AVClub: Trust is the currency of serialized television. The producers should, in an ideal situation, trust that the audience is able to follow the complex plot developments and characterization that comes from telling a long story across multiple seasons. In return, the audience should trust that the producers understand the story they’re telling, and will do their honest best to do it justice.
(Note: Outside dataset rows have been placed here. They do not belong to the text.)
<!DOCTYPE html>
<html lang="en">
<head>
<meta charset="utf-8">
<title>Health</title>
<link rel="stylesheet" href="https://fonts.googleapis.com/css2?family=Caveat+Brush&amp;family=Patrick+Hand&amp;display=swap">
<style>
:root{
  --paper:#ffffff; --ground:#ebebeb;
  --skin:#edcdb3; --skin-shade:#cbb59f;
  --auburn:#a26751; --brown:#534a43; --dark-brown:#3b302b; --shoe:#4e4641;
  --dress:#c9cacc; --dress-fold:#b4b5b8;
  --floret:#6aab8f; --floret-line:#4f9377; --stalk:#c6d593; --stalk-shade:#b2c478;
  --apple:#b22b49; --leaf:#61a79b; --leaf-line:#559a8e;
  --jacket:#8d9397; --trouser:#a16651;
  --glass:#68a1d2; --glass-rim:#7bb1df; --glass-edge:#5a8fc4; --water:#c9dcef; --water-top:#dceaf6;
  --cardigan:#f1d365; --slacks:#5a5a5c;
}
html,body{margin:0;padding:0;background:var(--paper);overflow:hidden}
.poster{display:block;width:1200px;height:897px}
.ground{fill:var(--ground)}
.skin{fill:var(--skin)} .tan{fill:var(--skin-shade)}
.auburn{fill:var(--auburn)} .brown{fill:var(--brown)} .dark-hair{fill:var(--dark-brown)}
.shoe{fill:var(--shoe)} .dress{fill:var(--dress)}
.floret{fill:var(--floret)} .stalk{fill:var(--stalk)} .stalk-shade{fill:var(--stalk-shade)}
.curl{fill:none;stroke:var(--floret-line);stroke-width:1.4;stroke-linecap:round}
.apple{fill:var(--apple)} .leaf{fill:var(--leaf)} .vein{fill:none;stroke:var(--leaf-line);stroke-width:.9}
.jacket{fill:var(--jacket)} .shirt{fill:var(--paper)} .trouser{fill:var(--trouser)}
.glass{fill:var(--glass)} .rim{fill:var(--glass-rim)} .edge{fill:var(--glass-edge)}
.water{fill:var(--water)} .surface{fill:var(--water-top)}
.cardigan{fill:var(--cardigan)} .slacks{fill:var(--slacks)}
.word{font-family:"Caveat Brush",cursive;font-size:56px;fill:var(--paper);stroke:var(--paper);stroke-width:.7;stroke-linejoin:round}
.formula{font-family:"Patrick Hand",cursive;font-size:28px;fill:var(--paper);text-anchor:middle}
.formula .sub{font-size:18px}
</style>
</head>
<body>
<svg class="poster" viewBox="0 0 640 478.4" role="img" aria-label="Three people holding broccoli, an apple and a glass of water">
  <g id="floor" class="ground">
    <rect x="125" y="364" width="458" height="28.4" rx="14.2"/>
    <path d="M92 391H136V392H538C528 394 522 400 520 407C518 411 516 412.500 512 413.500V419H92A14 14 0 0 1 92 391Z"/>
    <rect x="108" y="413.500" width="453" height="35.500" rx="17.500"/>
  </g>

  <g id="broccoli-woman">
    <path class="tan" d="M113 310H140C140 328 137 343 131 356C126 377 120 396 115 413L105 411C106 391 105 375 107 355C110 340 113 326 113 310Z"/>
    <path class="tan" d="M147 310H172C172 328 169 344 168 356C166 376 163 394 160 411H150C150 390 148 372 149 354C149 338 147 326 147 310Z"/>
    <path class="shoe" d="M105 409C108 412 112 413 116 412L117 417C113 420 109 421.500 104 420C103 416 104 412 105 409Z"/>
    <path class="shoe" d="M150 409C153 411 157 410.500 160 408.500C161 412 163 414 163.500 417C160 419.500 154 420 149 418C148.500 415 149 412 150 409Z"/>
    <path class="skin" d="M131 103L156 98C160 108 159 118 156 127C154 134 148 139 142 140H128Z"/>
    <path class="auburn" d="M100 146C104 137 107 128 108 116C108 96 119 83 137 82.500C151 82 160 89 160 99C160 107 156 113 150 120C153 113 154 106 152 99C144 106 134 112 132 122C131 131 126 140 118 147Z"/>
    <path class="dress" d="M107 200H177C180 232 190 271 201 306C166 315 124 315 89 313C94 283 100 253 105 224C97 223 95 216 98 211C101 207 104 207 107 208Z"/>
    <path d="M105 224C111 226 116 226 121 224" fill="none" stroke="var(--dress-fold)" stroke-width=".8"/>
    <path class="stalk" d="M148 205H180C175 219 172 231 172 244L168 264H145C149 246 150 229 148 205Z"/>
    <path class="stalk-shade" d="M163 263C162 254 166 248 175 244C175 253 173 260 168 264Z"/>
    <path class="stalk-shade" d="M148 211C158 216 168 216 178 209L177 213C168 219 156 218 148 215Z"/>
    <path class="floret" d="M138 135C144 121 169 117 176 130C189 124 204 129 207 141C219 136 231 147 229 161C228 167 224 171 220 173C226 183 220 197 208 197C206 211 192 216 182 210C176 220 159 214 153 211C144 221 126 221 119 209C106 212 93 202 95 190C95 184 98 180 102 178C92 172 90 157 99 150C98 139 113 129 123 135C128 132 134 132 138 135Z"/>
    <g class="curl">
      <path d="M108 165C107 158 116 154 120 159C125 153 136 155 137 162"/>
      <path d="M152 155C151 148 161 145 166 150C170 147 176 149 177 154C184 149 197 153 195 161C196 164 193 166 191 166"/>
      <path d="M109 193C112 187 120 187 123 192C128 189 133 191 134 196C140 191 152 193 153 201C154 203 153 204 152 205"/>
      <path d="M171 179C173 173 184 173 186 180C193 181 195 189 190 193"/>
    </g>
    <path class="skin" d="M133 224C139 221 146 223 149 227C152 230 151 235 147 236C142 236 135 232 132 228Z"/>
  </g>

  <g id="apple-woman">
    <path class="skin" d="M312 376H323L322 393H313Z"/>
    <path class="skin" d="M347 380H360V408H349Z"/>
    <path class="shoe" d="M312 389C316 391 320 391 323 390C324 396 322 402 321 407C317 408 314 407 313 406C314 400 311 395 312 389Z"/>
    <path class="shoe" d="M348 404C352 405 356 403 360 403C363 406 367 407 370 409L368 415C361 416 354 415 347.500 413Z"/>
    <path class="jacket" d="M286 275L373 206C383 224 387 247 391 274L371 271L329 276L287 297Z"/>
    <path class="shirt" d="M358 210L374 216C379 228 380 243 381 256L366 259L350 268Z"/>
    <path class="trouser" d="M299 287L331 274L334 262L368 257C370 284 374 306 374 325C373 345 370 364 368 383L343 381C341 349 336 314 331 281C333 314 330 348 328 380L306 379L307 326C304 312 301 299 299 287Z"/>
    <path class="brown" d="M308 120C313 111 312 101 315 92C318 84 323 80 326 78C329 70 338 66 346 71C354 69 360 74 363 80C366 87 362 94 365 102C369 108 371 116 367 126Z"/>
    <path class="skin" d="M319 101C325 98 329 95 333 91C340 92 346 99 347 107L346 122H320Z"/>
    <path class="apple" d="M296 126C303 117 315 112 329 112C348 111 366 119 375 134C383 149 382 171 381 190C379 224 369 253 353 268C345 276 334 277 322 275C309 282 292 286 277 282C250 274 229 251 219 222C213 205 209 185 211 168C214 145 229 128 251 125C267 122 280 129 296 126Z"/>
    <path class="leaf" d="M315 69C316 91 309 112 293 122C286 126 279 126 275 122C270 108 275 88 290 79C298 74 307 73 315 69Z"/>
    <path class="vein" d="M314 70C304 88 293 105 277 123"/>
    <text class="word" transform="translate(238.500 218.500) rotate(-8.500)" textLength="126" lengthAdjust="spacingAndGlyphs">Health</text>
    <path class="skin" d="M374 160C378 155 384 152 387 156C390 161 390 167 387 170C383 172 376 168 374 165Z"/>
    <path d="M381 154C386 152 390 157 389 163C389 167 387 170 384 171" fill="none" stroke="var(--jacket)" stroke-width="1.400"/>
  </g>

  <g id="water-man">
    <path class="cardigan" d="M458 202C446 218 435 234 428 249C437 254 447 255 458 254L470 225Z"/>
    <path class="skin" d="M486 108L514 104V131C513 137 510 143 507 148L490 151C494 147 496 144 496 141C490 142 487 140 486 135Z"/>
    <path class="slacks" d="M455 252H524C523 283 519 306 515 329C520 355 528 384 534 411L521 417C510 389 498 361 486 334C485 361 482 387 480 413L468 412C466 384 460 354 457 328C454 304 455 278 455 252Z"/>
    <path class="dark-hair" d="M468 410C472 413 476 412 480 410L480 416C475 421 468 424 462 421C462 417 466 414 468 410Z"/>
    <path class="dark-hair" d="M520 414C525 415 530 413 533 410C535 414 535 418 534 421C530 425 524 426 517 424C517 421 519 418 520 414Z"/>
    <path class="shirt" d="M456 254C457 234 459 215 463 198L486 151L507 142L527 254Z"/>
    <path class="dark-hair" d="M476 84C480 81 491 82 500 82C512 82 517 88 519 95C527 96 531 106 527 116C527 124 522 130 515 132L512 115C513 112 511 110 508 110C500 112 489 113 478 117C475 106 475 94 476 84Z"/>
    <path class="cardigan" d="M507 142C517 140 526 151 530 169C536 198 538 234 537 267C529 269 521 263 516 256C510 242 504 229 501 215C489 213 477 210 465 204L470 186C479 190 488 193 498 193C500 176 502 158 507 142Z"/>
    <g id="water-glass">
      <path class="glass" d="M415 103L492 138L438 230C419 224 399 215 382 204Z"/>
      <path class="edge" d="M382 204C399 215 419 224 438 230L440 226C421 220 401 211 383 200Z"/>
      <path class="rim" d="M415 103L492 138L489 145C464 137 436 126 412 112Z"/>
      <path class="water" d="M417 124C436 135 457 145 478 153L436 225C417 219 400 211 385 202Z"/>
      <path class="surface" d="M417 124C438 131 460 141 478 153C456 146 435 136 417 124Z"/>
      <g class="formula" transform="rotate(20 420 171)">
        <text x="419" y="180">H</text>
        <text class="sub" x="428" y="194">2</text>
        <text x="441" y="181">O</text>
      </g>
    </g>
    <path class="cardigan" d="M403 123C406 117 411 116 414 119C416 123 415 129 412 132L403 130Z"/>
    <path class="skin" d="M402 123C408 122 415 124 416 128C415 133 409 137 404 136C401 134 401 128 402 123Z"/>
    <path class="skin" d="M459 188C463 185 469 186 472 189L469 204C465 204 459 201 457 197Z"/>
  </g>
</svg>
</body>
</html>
Trust is a complicated currency with Game Of Thrones, and has been from the beginning. It’s complicated because it means something very different for the two sides of the audience articulated by the way we’ve separated our reviews of the show. For new viewers, trust was something that could be built over the course of the first season, before being obliterated by Ned’s death—for them, Game Of Thrones became defined by their inability to trust that their favorites would be alive, and stood out as a result. But for those who had read the books, trust boiled down to something different: basically, “don’t fuck it up.”